Being an international company also has its advantages in that we can call in dehumidifiers and fans from our sister companies in Europe if necessary. Most dwellings need several pieces of drying equipment, so when a street or part of a town goes under water our resources can get pretty stretched.
The key to our response is our people and their attitude. When recruiting we have to be completely honest with those joining us - this is not a nine to five job with weekends and public holidays as a statutory right. In fact, as we have pointed out they are often the first to go. We have been fortunate in that as a growing company we are not only able to offer good working conditions but added responsibility and the great feeling that comes with being part of a company that has doubled in size in the last year. We are now first among equals in the £1billion property restoration/disaster management market.
From a management point of view, concentrated flooding is far better than when, as happened recently in Cornwall, there were 30 jobs spread over a 50-mile area. But floods are not predictable and their extent is dictated by rainfall, rivers, state of drains, local conditions, geography and building types.
One thing that can be predicted is the effect damp has on structure and the time it takes to dry out and then reconstruct.
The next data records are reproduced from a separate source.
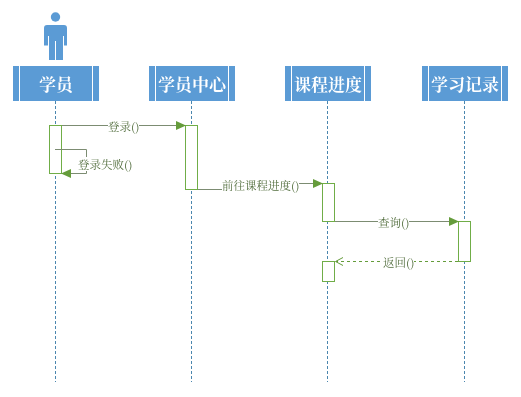
<!DOCTYPE html>
<html lang="zh-CN">
<head>
<meta charset="utf-8">
<title>学员登录与课程进度时序图</title>
<style>
:root {
  --blue: #5b9bd5;
  --lifeline: #4a86ae;
  --green: #70ad47;
  --green-dark: #659c3b;
  --stroke: #7c8c72;
  --label: #4f6b3a;
  --paper: #fff;
}
* { box-sizing: border-box; margin: 0; }
html, body { width: 521px; height: 397px; overflow: hidden; background: var(--paper); }
.diagram {
  position: relative;
  width: 521px;
  height: 397px;
  font-family: "Noto Serif CJK SC", "Noto Serif", serif;
}
.connectors { position: absolute; inset: 0; display: block; }
.actor { fill: var(--blue); }
.lifelines { stroke: var(--lifeline); stroke-dasharray: 3 2; }
.activations { fill: var(--paper); stroke: var(--green); }
.messages { fill: none; stroke: var(--stroke); }
.messages .reply { stroke: var(--green-dark); stroke-dasharray: 3 3; }
.heads { fill: var(--green-dark); }
.open-head { fill: none; stroke: var(--green-dark); }
.participant {
  position: absolute;
  top: 66px;
  width: 86px;
  height: 35px;
  padding: 0 6px;
  background: var(--blue);
}
.participant span {
  display: flex;
  align-items: center;
  justify-content: center;
  height: 35px;
  border: solid var(--paper);
  border-width: 0 1px;
  color: var(--paper);
  font-size: 17px;
  font-weight: 700;
  line-height: 1;
  white-space: nowrap;
}
.student { left: 13px; }
.center { left: 149px; }
.progress { left: 285px; }
.record { left: 422px; }
.label {
  position: absolute;
  height: 14px;
  background: var(--paper);
  color: var(--label);
  font-size: 11.5px;
  line-height: 14px;
  text-align: center;
  white-space: nowrap;
}
.login { left: 108px; top: 119px; width: 31px; }
.login-failed { left: 78px; top: 157px; width: 54px; }
.go-progress { left: 222px; top: 178px; width: 77px; }
.query { left: 378px; top: 215px; width: 31px; }
.return { left: 383px; top: 255px; width: 31px; }
</style>
</head>
<body>
<main class="diagram">
  <svg class="connectors" width="521" height="397" viewBox="0 0 521 397" aria-hidden="true">
    <g class="actor">
      <circle cx="55.5" cy="17" r="4.7"/>
      <path d="M47 25H64Q67 25 67 28V45.500H64V36H63V60H56V41H55V60H49V36H48V45.500H44V28Q44 25 47 25Z"/>
    </g>
    <g class="lifelines">
      <path d="M55.500 101V382M191.500 101V382M327.500 101V382M464.500 101V382"/>
    </g>
    <g class="activations">
      <rect x="49.500" y="125.500" width="12" height="48"/>
      <rect x="185.500" y="125.500" width="12" height="64"/>
      <rect x="322.500" y="183.500" width="12" height="38"/>
      <rect x="458.500" y="221.500" width="12" height="40"/>
      <rect x="322.500" y="261.500" width="12" height="20"/>
    </g>
    <g class="messages">
      <path d="M62 125.500H177"/>
      <path d="M55 149.500H86.500V173.500H70"/>
      <path d="M198 189.500H222M298 183.500H314"/>
      <path d="M335 221.500H450"/>
      <path class="reply" d="M458 261.500H336"/>
    </g>
    <g class="heads">
      <path d="M176 121L186 125.500L176 130Z"/>
      <path d="M71 169L61 173.500L71 178Z"/>
      <path d="M313 179L323 183.500L313 188Z"/>
      <path d="M449 217L459 221.500L449 226Z"/>
    </g>
    <path class="open-head" d="M343 257.500L335.500 261.500L343 265.500"/>
  </svg>

  <div class="participant student"><span>学员</span></div>
  <div class="participant center"><span>学员中心</span></div>
  <div class="participant progress"><span>课程进度</span></div>
  <div class="participant record"><span>学习记录</span></div>

  <p class="label login">登录()</p>
  <p class="label login-failed">登录失败()</p>
  <p class="label go-progress">前往课程进度()</p>
  <p class="label query">查询()</p>
  <p class="label return">返回()</p>
</main>
</body>
</html>
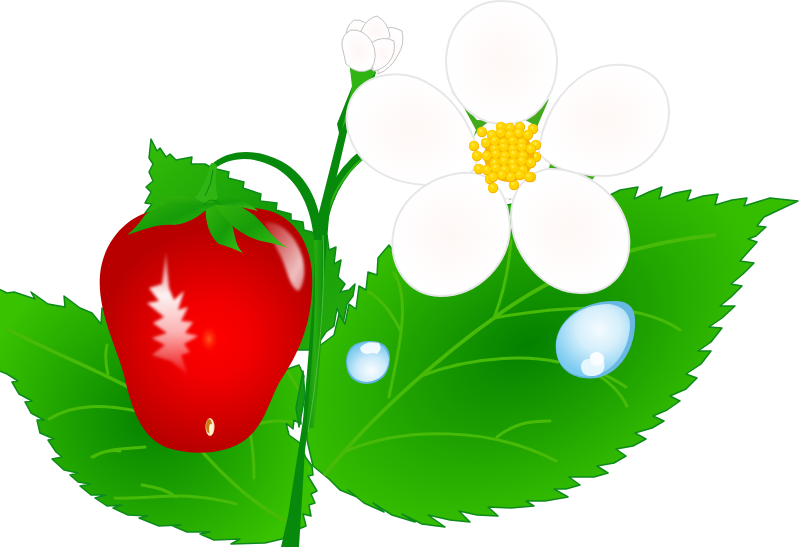
<!DOCTYPE html>
<html lang="en">
<head>
<meta charset="utf-8">
<title>Strawberry with blossom</title>
<style>
:root{--paper:#fff;--leaf-edge:#0d8a1c;--leaf-light:#38c200;--leaf-deep:#048000;--vein:#48ba08;--stem:#078a0b;--stem-light:#2fb414;--petal-edge:#e7e6e8;--pollen:#ffd500;--pollen-edge:#f5b400}
html,body{margin:0;background:var(--paper);overflow:hidden}
svg{display:block;width:800px;height:547px}
.leaf{stroke:var(--leaf-edge);stroke-width:1.5;stroke-linejoin:round}
.veins{fill:none;stroke:var(--vein);stroke-width:3;stroke-linecap:round}
.petal{fill:url(#petal-fill);stroke:var(--petal-edge);stroke-width:2}
.bud path{fill:url(#petal-fill);stroke:#c4c2c4;stroke-width:1}
.sepal{fill:url(#sepal-fill)}
</style>
</head>
<body>
<svg viewBox="0 0 800 547" role="img" aria-label="Strawberry, white blossom and green leaves with dew drops">
<defs>
<radialGradient id="leaf-right-fill" gradientUnits="userSpaceOnUse" cx="528" cy="345" r="245" gradientTransform="rotate(-30 528 345) translate(0 120) scale(1 .65)">
<stop offset="0" stop-color="#048000"/><stop offset="1" stop-color="#35be00"/></radialGradient>
<radialGradient id="leaf-left-fill" gradientUnits="userSpaceOnUse" cx="150" cy="418" r="170">
<stop offset="0" stop-color="#048200"/><stop offset="1" stop-color="#38c200"/></radialGradient>
<linearGradient id="leaf-back-fill" x1="0" y1="0" x2="1" y2="1">
<stop offset="0" stop-color="#36bd08"/><stop offset=".5" stop-color="#119808"/><stop offset="1" stop-color="#28ad0c"/></linearGradient>
<linearGradient id="stem-fill" gradientUnits="userSpaceOnUse" x1="304" y1="0" x2="326" y2="0">
<stop offset="0" stop-color="#078a0b"/><stop offset=".5" stop-color="#28ac10"/><stop offset="1" stop-color="#078a0b"/></linearGradient>
<radialGradient id="berry-fill" gradientUnits="userSpaceOnUse" cx="212" cy="340" r="112">
<stop offset="0" stop-color="#f00"/><stop offset=".35" stop-color="#f20000"/><stop offset="1" stop-color="#b80000"/></radialGradient>
<radialGradient id="glow-fill"><stop offset="0" stop-color="#ff5a1c"/><stop offset="1" stop-color="#f20" stop-opacity="0"/></radialGradient>
<linearGradient id="shine-fill" x1="0" y1="0" x2="0" y2="1">
<stop offset="0" stop-color="#fff" stop-opacity=".35"/><stop offset=".35" stop-color="#fff" stop-opacity=".95"/><stop offset=".65" stop-color="#fff" stop-opacity=".7"/><stop offset="1" stop-color="#fff" stop-opacity=".05"/></linearGradient>
<linearGradient id="edge-shine-fill" x1="0" y1="0" x2="1" y2="1">
<stop offset="0" stop-color="#fff" stop-opacity=".1"/><stop offset=".75" stop-color="#fff" stop-opacity=".75"/><stop offset="1" stop-color="#fff" stop-opacity=".5"/></linearGradient>
<linearGradient id="sepal-fill" x1="0" y1="0" x2="1" y2="1">
<stop offset="0" stop-color="#37b50c"/><stop offset=".55" stop-color="#159c08"/><stop offset="1" stop-color="#3fc21a"/></linearGradient>
<radialGradient id="petal-fill"><stop offset="0" stop-color="#fff7f6"/><stop offset="1" stop-color="#fff"/></radialGradient>
<radialGradient id="drop-fill" cx=".58" cy=".35" r=".65">
<stop offset="0" stop-color="#f4fbff"/><stop offset=".45" stop-color="#d5effb"/><stop offset="1" stop-color="#7ccbf1"/></radialGradient>
<radialGradient id="drop-small-fill" cx=".58" cy=".72" r=".7">
<stop offset="0" stop-color="#fafdff"/><stop offset=".5" stop-color="#cbeafa"/><stop offset="1" stop-color="#78c8f0"/></radialGradient>
<filter id="soft" x="-30%" y="-30%" width="160%" height="160%"><feGaussianBlur stdDeviation="1.7"/></filter>
<g id="grain"><circle r="5.2" fill="var(--pollen-edge)"/><circle cx="-.4" cy="-.5" r="4.6" fill="var(--pollen)"/><circle cx="-1" cy="-1.4" r="1.8" fill="#ffe53a"/></g>
<g id="grain-row"><use href="#grain" x="-18"/><use href="#grain" x="-9" y="-2"/><use href="#grain"/><use href="#grain" x="9" y="-2"/><use href="#grain" x="18"/></g>
</defs>

<g id="back-leaf">
<path class="leaf" fill="url(#leaf-back-fill)" d="M151 139L157 151 160 148 166 157 170 154 176 160 192 157 191 164 205 164 212 168 229 172 228 178 244 182 243 188 261 194 260 201 277 203 276 210 291 214 291 220 303 222 304 230 312 232 322 245 327 235 329 250 336 247 334 264 341 260 338 277 345 284 340 292 349 290 355 284 353 296 347 304 343 324 337 308 334 326 326 332 314 350 290 350 180 300 145 213 152 204 145 203 151 192 146 187 153 181 149 172 153 164 149 158Z"/>
</g>

<g id="left-leaf">
<path class="leaf" fill="url(#leaf-left-fill)" d="M-3 288L7 293 14 292 35 299 31 292 48 304 65 307 64 296 80 308 92 313 101 324 102 308 145 340 270 375 299 365 304 376 299 398 301 424 294 420 293 429 286 423 289 435 300 443 306 458 312 466 313 475 308 476 317 491 311 494 315 503 309 505 311 516 303 514 306 526 294 531 282 539 265 543 231 544 240 539 214 540 200 534 210 532 187 532 173 526 181 525 159 526 139 518 148 516 128 515 113 508 122 505 107 506 95 498 106 495 91 495 80 486 90 484 78 482 70 475 78 473 64 470 52 459 62 457 56 452 48 440 54 439 40 433 37 420 44 420 31 413 25 402 32 401 19 394 12 382 18 381 7 374-3 370Z"/>
<g class="veins"><path stroke-width="3.5" d="M9 330C65 359 115 377 151 400M188 435C216 469 251 505 291 523"/><path d="M108 374Q104 357 107 345M49 419C75 403 105 405 137 411M92 457C111 447 129 449 145 447M93 457Q107 449 120 451M115 498C155 500 180 489 236 504M142 485C159 488 167 490 176 497M250 432Q254 452 254 478M254 425Q273 419 291 422M288 372L299 390"/></g>
</g>

<g id="right-leaf">
<path class="leaf" fill="url(#leaf-right-fill)" d="M313 466L307 440 305 405 313 365 318 347 334 335 339 314 345 324 349 304 356 309 359 286 366 290 368 272 377 275 378 258 389 245 397 256 430 225 500 205 600 200 620 190 638 187 634 199 649 192 662 187 659 199 675 193 691 190 687 201 703 196 718 194 715 205 732 200 747 198 744 206 770 198 798 201 783 208 764 217 757 226 766 227 756 236 748 239 757 242 748 252 740 261 754 263 743 274 731 284 742 286 731 297 720 306 735 306 722 318 709 327 722 328 711 342 698 351 711 351 701 364 686 374 697 378 686 389 670 396 680 401 667 410 653 416 664 421 652 428 635 433 646 439 633 446 616 449 626 456 614 463 597 466 608 473 594 477 569 477 580 485 566 489 554 489 568 497 545 501 526 501 534 506 511 508 488 507 498 516 477 515 459 511 470 522 450 520 428 515 445 527 422 524 402 514 415 522 392 515 373 503 384 512 364 503 348 490 357 497 340 490 329 479Z"/>
<g class="veins"><path stroke-width="3.8" d="M325 474C377 410 450 349 494 318C563 266 642 242 715 235"/><path d="M494 318Q508 282 511 240M494 318C560 306 638 300 680 330M421 376C480 353 535 357 558 362M595 371Q611 377 626 387M592 372Q616 384 627 406M389 397C395 365 413 302 394 273M401 332Q388 304 369 292M346 451C405 426 492 427 556 461M497 437C515 423 530 421 550 421"/></g>
</g>

<g id="stems">
<path fill="none" stroke="var(--stem)" stroke-width="9" d="M322 233C324 206 337 174 363 154"/>
<path fill="none" stroke="var(--stem-light)" stroke-width="2" d="M325 225C329 200 340 178 362 159"/>
<path fill="var(--stem)" d="M281 547L288 516 303 420 313 300 317 220 339 133 337 124 353 84 350 68 360 65 376 72 374 79 362 86 351 111 347 132 330 205 325 265 318 356 305 450 299 547Z"/>
<path fill="var(--stem-light)" d="M350 68Q363 63 376 72Q371 80 361 86L349 115 342 129 352 87Z"/>
<path fill="none" stroke="url(#stem-fill)" stroke-width="8" d="M310 428C317 355 322 290 317 225"/>
<path fill="var(--stem)" d="M211 165C226 150 255 147 281 161C309 176 322 207 322 240L314 240C311 207 299 182 276 168C253 155 230 157 214 169Z"/>
<path fill="none" stroke="#4fbf35" stroke-width="1" d="M323 235C326 300 318 370 308 432"/>
<path class="leaf" fill="#159b10" d="M303 371L305 396 299 427 296 408Z"/>
</g>

<g id="strawberry">
<path fill="url(#berry-fill)" d="M160 210C130 212 103 240 100 275C97 311 117 348 124 375C133 416 144 439 168 448C193 456 227 454 245 440C264 426 269 402 279 383C294 360 310 333 312 290C315 247 296 219 270 211C240 203 192 205 160 210Z"/>
<ellipse cx="209" cy="339" rx="9" ry="13" fill="url(#glow-fill)"/>
<path filter="url(#soft)" fill="url(#shine-fill)" d="M166 252L169 288 174 300 184 291 178 310 188 307 181 321 193 322 185 333 198 336 184 344 190 352 181 355 188 375 171 361 152 355 165 345 152 338 167 333 153 323 164 317 147 303 159 301 149 288 162 284Z"/>
<path filter="url(#soft)" fill="url(#edge-shine-fill)" d="M264 222C286 220 307 249 304 276Q302 289 298 291C288 285 287 267 279 253Q271 239 264 222Z"/>
<g id="seed"><ellipse cx="210" cy="427" rx="4.5" ry="9" fill="#fbe7bd"/><ellipse cx="209" cy="426" rx="3" ry="7" fill="#c77a16"/><ellipse cx="211" cy="429" rx="2" ry="5" fill="#fff3d5"/></g>
<g id="calyx">
<path class="sepal" d="M212 200C189 193 158 205 145 215Q136 228 127 235C148 228 158 224 174 225C192 223 202 214 212 204Z"/>
<path class="sepal" d="M207 200C203 218 209 236 219 244Q230 247 243 253C233 243 236 231 229 217Q222 205 212 199Z"/>
<path class="sepal" d="M213 200C221 219 239 235 261 241Q274 243 288 248C273 239 265 225 254 215Q238 203 217 198Z"/>
<path class="sepal" d="M155 201Q179 192 205 200L216 198Q237 193 258 211Q235 205 215 205L204 211Q185 202 155 201Z"/>
<path fill="var(--stem-light)" d="M195 198Q207 181 210 165Q213 160 217 166Q214 182 218 198Q207 207 195 198Z"/>
<path fill="none" stroke="#0a8a0a" d="M204 205Q212 195 221 205M205 196Q212 184 213 170"/>
</g>
</g>

<g id="bud" class="bud">
<path d="M347 40Q344 27 354 20Q366 19 371 31L367 48Z"/>
<path d="M384 31Q389 24 402 31Q405 44 398 55Q391 69 378 74Q377 49 384 31Z"/>
<path d="M361 31Q367 18 377 16Q388 22 390 36Q385 45 374 45Z"/>
<path d="M371 43Q383 35 394 41Q396 53 389 62Q382 70 373 71Z"/>
<path d="M342 46Q341 35 351 30Q364 29 372 42Q379 57 371 69Q358 76 346 64Z"/>
</g>

<g id="blossom">
<path fill="#43a91d" d="M450 90L463 106 476 130 465 160 421 188 480 178 510 200 548 172 592 180 596 175 545 155 537 127 549 99 520 122 477 120Z"/>
<circle cx="509" cy="158" r="41" fill="#fff" stroke="var(--petal-edge)"/>
<path class="petal" d="M488 122C462 113 446 89 446 61C447 25 470 1 502 1C535 1 557 28 557 62C557 91 541 115 520 122Q504 126 488 122Z"/>
<path class="petal" d="M539 153C541 121 559 89 588 72C624 54 667 70 669 109C670 147 640 176 603 176C575 175 551 169 539 153Z"/>
<path class="petal" d="M474 139C482 160 476 177 453 182C419 190 377 181 357 152C337 120 347 84 381 76C420 67 457 96 474 139Z"/>
<path class="petal" d="M510 226C511 262 479 296 440 296C408 295 389 267 393 235C397 201 427 177 461 173C494 170 508 194 510 226Z"/>
<path class="petal" d="M511 217C511 191 525 173 547 169C589 167 625 199 629 236C632 269 612 293 581 293C544 293 512 256 511 217Z"/>
<g id="pollen">
<use href="#grain" x="482" y="132"/><use href="#grain" x="474" y="146"/><use href="#grain" x="477" y="156"/><use href="#grain" x="479" y="169"/><use href="#grain" x="493" y="188"/><use href="#grain" x="514" y="185"/><use href="#grain" x="531" y="177"/><use href="#grain" x="536" y="157"/><use href="#grain" x="536" y="145"/><use href="#grain" x="533" y="129"/><use href="#grain" x="520" y="127"/><use href="#grain" x="501" y="127"/><use href="#grain" x="510" y="128"/><use href="#grain" x="490" y="179"/>
<ellipse cx="509" cy="156" rx="25" ry="26" fill="var(--pollen-edge)"/>
<use href="#grain-row" x="510" y="135"/><use href="#grain-row" x="504" y="143"/><use href="#grain-row" x="513" y="149"/><use href="#grain-row" x="505" y="156"/><use href="#grain-row" x="513" y="163"/><use href="#grain-row" x="505" y="170"/><use href="#grain-row" x="511" y="177"/>
</g>
</g>

<g id="dew-drops">
<path fill="#68b8e3" d="M556 350C553 325 577 300 617 301Q635 302 635 320C636 349 620 373 597 378C575 381 557 370 556 350Z"/>
<path fill="url(#drop-fill)" d="M556 349C555 324 578 304 609 304Q630 307 630 326C629 350 614 371 594 376C574 379 558 368 556 349Z"/>
<path fill="#edf9ff" opacity=".9" d="M581 366Q582 358 590 359Q588 353 597 352Q605 354 604 361Q607 374 594 376Q581 377 581 366Z"/>
<circle cx="597" cy="359" r="7" fill="#fff" opacity=".7"/>
<path fill="#63b5e1" d="M346 361Q347 342 368 341Q389 340 390 358Q389 382 367 384Q346 383 346 361Z"/>
<path fill="url(#drop-small-fill)" d="M347 361Q349 344 367 342Q386 341 389 359Q387 380 367 382Q348 381 347 361Z"/>
<path fill="#fff" opacity=".85" d="M360 348Q366 340 379 343Q383 349 377 354Q372 352 368 354Q361 354 360 348Z"/>
</g>
</svg>
</body>
</html>
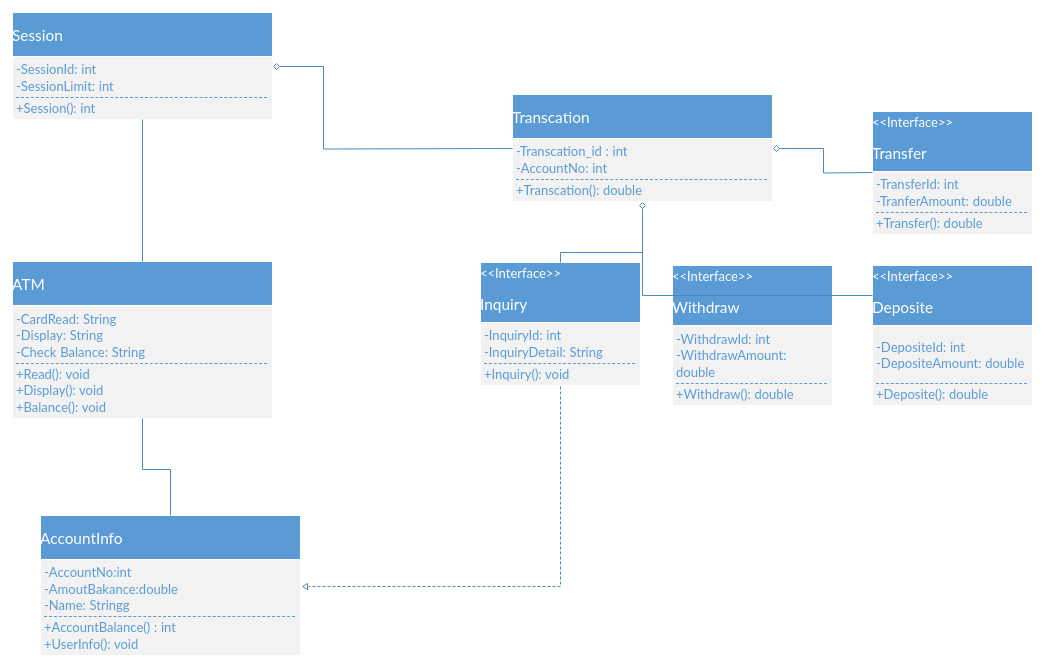
<!DOCTYPE html>
<html lang="en">
<head>
<meta charset="utf-8">
<title>ATM class diagram</title>
<style>
:root {
  --header: #5b9bd5;
  --panel: #f2f2f2;
  --ink: #5b9bd5;
  --line: #4a88bf;
  --paper: #ffffff;
}
* { box-sizing: border-box; margin: 0; padding: 0; }
body { background: var(--paper); overflow: hidden; }
.diagram {
  position: relative;
  width: 1045px;
  height: 668px;
  overflow: hidden;
  background: var(--paper);
  font: 13px/16.5px Lato, Carlito, sans-serif;
  word-spacing: 0.4px;
  white-space: nowrap;
}
.class {
  position: absolute;
  display: flex;
  flex-direction: column;
  gap: 1px;
  width: 259px;
}
.interface { width: 159px; }
.class header {
  display: flex;
  flex-direction: column;
  justify-content: center;
  height: 43px;
  background: var(--header);
  color: var(--paper);
}
.interface header { height: 59px; justify-content: flex-start; gap: 12px; padding-top: 2px; }
.class h2 { font-size: 15.4px; font-weight: 400; line-height: 20px; margin-left: -1px; }
.stereotype { margin-left: -1px; }
.members {
  flex: 1;
  display: flex;
  flex-direction: column;
  padding: 4px 5px 3px 3px;
  background: var(--panel);
  color: var(--ink);
}
.members ul { list-style: none; }
.attributes {
  flex: 1;
  display: flex;
  flex-direction: column;
  justify-content: center;
  padding-bottom: 2px;
}
.operations { border-top: 1px dashed var(--ink); padding-top: 2px; }

.session { left: 13px; top: 13px; height: 106px; }
.atm { left: 13px; top: 262px; height: 156px; }
.account-info { left: 41px; top: 516px; height: 139px; }
.transcation { left: 513px; top: 95px; height: 106px; }
.transfer { left: 873px; top: 112px; height: 122px; }
.inquiry { left: 481px; top: 263px; height: 122px; }
.withdraw { left: 673px; top: 266px; height: 139px; }
.deposite { left: 873px; top: 266px; height: 139px; }

.connectors { position: absolute; inset: 0; fill: none; stroke: var(--line); stroke-width: 1; }
.connectors .end { fill: var(--paper); }
.connectors .dashed { stroke-dasharray: 3 2; }
</style>
</head>
<body>
<main class="diagram">

  <section class="class session">
    <header><h2>Session</h2></header>
    <div class="members">
      <ul class="attributes"><li>-SessionId: int</li><li>-SessionLimit: int</li></ul>
      <ul class="operations"><li>+Session(): int</li></ul>
    </div>
  </section>

  <section class="class atm">
    <header><h2>ATM</h2></header>
    <div class="members">
      <ul class="attributes"><li>-CardRead: String</li><li>-Display: String</li><li>-Check Balance: String</li></ul>
      <ul class="operations"><li>+Read(): void</li><li>+Display(): void</li><li>+Balance(): void</li></ul>
    </div>
  </section>

  <section class="class account-info">
    <header><h2>AccountInfo</h2></header>
    <div class="members">
      <ul class="attributes"><li>-AccountNo:int</li><li>-AmoutBakance:double</li><li>-Name: Stringg</li></ul>
      <ul class="operations"><li>+AccountBalance() : int</li><li>+UserInfo(): void</li></ul>
    </div>
  </section>

  <section class="class transcation">
    <header><h2>Transcation</h2></header>
    <div class="members">
      <ul class="attributes"><li>-Transcation_id : int</li><li>-AccountNo: int</li></ul>
      <ul class="operations"><li>+Transcation(): double</li></ul>
    </div>
  </section>

  <section class="class interface transfer">
    <header><p class="stereotype">&lt;&lt;Interface&gt;&gt;</p><h2>Transfer</h2></header>
    <div class="members">
      <ul class="attributes"><li>-TransferId: int</li><li>-TranferAmount: double</li></ul>
      <ul class="operations"><li>+Transfer(): double</li></ul>
    </div>
  </section>

  <section class="class interface inquiry">
    <header><p class="stereotype">&lt;&lt;Interface&gt;&gt;</p><h2>Inquiry</h2></header>
    <div class="members">
      <ul class="attributes"><li>-InquiryId: int</li><li>-InquiryDetail: String</li></ul>
      <ul class="operations"><li>+Inquiry(): void</li></ul>
    </div>
  </section>

  <section class="class interface withdraw">
    <header><p class="stereotype">&lt;&lt;Interface&gt;&gt;</p><h2>Withdraw</h2></header>
    <div class="members">
      <ul class="attributes"><li>-WithdrawId: int</li><li>-WithdrawAmount:<br>double</li></ul>
      <ul class="operations"><li>+Withdraw(): double</li></ul>
    </div>
  </section>

  <section class="class interface deposite">
    <header><p class="stereotype">&lt;&lt;Interface&gt;&gt;</p><h2>Deposite</h2></header>
    <div class="members">
      <ul class="attributes"><li>-DepositeId: int</li><li>-DepositeAmount: double</li></ul>
      <ul class="operations"><li>+Deposite(): double</li></ul>
    </div>
  </section>

  <svg class="connectors" width="1045" height="668" viewBox="0 0 1045 668" aria-hidden="true">
    <defs>
      <polygon id="aggregation" points="-3,0 0,-3 3,0 0,3"/>
    </defs>
    <g transform="translate(.5 .5)">
      <polyline points="142,119 142,261"/>
      <polyline points="142,418 142,469 170,469 170,515"/>
      <polyline points="279,66 323,66 323,148.5 512,148"/>
      <polyline points="779,148 823,148 823,172.5 872,172"/>
      <polyline points="642,208 642,295 872,295"/>
      <polyline points="642,252 560,252 560,262"/>
      <polyline class="dashed" points="560,386 560,586 308,586"/>
      <g class="end">
        <use href="#aggregation" x="276" y="66"/>
        <use href="#aggregation" x="776" y="148"/>
        <use href="#aggregation" x="642" y="205"/>
        <polygon points="302,586 307,583 307,589"/>
      </g>
    </g>
  </svg>
</main>
</body>
</html>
If we can get into a dwelling within a few hours of a flood then the cost can be reduced by as much as 90%. Within 12 hours costs can be reduced by 70% and within 24 hours costs can be halved. After 48 hours the damp has started to work its way deep into the fabric of the building and the costs of drying and reconstruction -if only of plaster and floorboards start to mount dramatically.
A sense of urgency
It is an area the whole industry must get together on. The insurance and housing industries, and loss adjusters in particular, pride themselves on their handling of business interruption. It is time some of the same urgency was brought to bear on domestic disruption.
One factor not often recognised is that rehabilitation takes far longer than for the flood water merely to subside. Typically, a flooded property will take four to eight weeks to dry with reconstruction taking the same again. Of course, in situations where a river has flooded and brought in damaging silt there can be added complications, as is the case when sewers, cess pits or chemical supplies flood.
But it is all routine for us and floods happen far more often than is realised. Our records show that floods involving ten or more dwellings happen around every seven weeks throughout the year. We have been to the same street in Birmingham three times in the last 12 months.